Find the lines below that contain the string "pose", count them, and give only the number.
......
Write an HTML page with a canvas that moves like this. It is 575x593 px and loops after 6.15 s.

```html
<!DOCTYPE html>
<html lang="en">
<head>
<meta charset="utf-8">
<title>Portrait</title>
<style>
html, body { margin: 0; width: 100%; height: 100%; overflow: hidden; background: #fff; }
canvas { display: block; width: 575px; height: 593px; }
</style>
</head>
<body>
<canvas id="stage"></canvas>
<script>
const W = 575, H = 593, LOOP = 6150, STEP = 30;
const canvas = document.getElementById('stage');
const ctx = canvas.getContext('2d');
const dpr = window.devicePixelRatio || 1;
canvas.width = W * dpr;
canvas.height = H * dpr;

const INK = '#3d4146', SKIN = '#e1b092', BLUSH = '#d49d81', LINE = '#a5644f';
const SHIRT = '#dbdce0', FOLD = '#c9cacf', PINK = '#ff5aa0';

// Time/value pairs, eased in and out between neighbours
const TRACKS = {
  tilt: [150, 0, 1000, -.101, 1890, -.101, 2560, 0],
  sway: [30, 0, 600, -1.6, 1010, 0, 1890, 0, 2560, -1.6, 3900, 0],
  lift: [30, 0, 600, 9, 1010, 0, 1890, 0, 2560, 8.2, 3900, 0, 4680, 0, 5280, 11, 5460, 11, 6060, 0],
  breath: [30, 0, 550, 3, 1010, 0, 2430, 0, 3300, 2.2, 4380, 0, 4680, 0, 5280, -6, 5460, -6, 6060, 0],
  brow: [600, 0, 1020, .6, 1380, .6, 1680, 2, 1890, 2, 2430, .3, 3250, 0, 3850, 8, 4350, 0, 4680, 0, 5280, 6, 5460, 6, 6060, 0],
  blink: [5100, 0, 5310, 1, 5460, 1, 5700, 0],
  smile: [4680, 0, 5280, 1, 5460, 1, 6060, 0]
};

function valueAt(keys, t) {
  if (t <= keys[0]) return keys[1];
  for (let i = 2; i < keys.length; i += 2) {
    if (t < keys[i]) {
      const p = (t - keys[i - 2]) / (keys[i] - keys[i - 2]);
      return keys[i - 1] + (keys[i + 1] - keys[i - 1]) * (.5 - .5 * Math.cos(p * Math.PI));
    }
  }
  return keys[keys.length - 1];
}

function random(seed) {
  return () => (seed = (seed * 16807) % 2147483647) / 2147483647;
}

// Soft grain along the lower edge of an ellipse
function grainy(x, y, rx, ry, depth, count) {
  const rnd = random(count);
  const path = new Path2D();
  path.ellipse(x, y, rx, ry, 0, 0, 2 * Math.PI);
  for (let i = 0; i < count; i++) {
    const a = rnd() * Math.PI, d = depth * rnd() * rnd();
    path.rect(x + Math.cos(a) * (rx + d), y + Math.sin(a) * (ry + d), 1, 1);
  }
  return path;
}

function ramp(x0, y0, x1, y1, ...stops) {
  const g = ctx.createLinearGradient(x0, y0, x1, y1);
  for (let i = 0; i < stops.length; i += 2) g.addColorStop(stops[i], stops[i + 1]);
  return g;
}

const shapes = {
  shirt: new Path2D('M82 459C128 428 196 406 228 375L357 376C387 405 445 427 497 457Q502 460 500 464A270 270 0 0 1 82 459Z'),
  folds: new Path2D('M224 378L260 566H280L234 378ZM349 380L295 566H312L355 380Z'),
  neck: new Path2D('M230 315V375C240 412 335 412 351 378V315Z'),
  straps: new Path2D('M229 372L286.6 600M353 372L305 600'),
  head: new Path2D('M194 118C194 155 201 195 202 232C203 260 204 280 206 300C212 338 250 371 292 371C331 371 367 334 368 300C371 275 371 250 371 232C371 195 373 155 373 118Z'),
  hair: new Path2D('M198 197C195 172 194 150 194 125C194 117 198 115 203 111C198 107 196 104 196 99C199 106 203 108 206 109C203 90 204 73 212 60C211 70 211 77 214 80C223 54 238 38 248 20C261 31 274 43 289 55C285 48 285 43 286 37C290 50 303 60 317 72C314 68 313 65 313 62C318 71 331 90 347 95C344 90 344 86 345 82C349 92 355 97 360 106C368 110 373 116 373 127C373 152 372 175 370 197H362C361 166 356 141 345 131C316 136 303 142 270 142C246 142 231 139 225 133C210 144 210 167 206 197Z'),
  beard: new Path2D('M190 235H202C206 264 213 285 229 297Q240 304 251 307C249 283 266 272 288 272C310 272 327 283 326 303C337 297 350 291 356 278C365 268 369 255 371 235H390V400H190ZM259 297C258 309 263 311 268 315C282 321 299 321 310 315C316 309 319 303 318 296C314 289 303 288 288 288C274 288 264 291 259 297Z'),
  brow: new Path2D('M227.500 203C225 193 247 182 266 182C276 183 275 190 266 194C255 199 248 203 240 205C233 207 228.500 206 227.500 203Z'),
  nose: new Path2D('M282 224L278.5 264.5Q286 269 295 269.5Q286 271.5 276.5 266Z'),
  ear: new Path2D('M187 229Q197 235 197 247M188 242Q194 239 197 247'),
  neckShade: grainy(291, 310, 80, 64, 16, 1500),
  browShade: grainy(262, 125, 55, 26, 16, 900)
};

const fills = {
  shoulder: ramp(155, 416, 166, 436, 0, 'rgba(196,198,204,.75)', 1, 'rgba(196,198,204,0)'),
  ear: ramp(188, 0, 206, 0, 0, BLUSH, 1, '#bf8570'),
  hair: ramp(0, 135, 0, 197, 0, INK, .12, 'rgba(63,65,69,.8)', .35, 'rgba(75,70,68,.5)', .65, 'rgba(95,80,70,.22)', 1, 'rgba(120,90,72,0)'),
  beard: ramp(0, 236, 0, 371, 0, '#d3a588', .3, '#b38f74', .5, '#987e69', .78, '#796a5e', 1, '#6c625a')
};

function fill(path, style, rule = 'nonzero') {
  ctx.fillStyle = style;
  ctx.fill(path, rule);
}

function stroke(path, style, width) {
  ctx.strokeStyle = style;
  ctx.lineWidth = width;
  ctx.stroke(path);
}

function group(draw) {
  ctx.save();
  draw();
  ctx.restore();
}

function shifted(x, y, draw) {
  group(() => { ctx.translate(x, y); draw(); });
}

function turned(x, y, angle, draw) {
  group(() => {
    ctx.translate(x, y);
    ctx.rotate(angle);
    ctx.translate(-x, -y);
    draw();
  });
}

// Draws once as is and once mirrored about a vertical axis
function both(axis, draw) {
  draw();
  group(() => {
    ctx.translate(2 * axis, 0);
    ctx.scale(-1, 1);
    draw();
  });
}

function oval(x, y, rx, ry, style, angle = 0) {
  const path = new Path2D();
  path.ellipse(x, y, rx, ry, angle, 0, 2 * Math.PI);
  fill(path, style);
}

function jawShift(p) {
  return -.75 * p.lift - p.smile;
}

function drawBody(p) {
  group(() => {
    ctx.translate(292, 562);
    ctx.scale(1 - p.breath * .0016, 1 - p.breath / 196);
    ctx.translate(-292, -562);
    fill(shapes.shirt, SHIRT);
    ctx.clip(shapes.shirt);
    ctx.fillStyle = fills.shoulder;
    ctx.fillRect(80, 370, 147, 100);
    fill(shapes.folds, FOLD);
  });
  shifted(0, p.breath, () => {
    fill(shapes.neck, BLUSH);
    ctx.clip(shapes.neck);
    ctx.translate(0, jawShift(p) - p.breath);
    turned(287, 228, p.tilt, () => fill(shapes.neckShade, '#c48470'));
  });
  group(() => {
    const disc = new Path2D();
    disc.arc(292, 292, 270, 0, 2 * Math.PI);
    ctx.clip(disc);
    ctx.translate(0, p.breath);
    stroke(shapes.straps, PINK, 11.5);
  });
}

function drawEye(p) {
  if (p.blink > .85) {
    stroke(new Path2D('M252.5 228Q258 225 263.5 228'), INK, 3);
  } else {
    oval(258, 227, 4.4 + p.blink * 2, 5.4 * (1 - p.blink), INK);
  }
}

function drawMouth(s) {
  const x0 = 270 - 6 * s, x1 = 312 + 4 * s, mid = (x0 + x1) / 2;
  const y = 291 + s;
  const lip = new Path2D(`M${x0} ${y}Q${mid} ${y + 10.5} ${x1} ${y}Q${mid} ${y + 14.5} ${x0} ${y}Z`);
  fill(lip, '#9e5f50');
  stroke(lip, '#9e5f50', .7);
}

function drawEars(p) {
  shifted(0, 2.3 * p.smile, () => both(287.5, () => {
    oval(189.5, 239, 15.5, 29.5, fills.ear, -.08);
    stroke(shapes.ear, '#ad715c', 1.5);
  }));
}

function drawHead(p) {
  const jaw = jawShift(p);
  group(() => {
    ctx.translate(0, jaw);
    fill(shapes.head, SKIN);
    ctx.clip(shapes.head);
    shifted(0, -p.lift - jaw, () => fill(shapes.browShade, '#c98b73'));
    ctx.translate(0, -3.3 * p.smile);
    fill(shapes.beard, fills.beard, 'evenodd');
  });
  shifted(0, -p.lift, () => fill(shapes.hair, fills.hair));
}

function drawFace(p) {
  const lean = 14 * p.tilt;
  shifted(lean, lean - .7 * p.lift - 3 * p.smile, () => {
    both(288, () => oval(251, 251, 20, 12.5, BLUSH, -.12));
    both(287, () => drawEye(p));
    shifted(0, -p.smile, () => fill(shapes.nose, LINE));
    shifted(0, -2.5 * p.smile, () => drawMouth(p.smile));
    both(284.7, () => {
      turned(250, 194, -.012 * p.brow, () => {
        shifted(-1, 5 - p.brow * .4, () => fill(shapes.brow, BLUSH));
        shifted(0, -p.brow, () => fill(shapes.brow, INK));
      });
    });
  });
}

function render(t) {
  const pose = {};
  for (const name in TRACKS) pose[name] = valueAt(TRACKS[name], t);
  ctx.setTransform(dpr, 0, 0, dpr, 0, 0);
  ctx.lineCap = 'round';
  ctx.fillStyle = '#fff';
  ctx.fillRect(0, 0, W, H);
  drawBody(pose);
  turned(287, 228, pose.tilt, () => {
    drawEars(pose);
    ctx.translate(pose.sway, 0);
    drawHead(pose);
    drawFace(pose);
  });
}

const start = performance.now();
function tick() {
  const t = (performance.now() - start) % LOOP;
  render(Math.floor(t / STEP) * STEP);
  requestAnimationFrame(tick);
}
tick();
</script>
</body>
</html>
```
......
> **Answer to this exercise**
8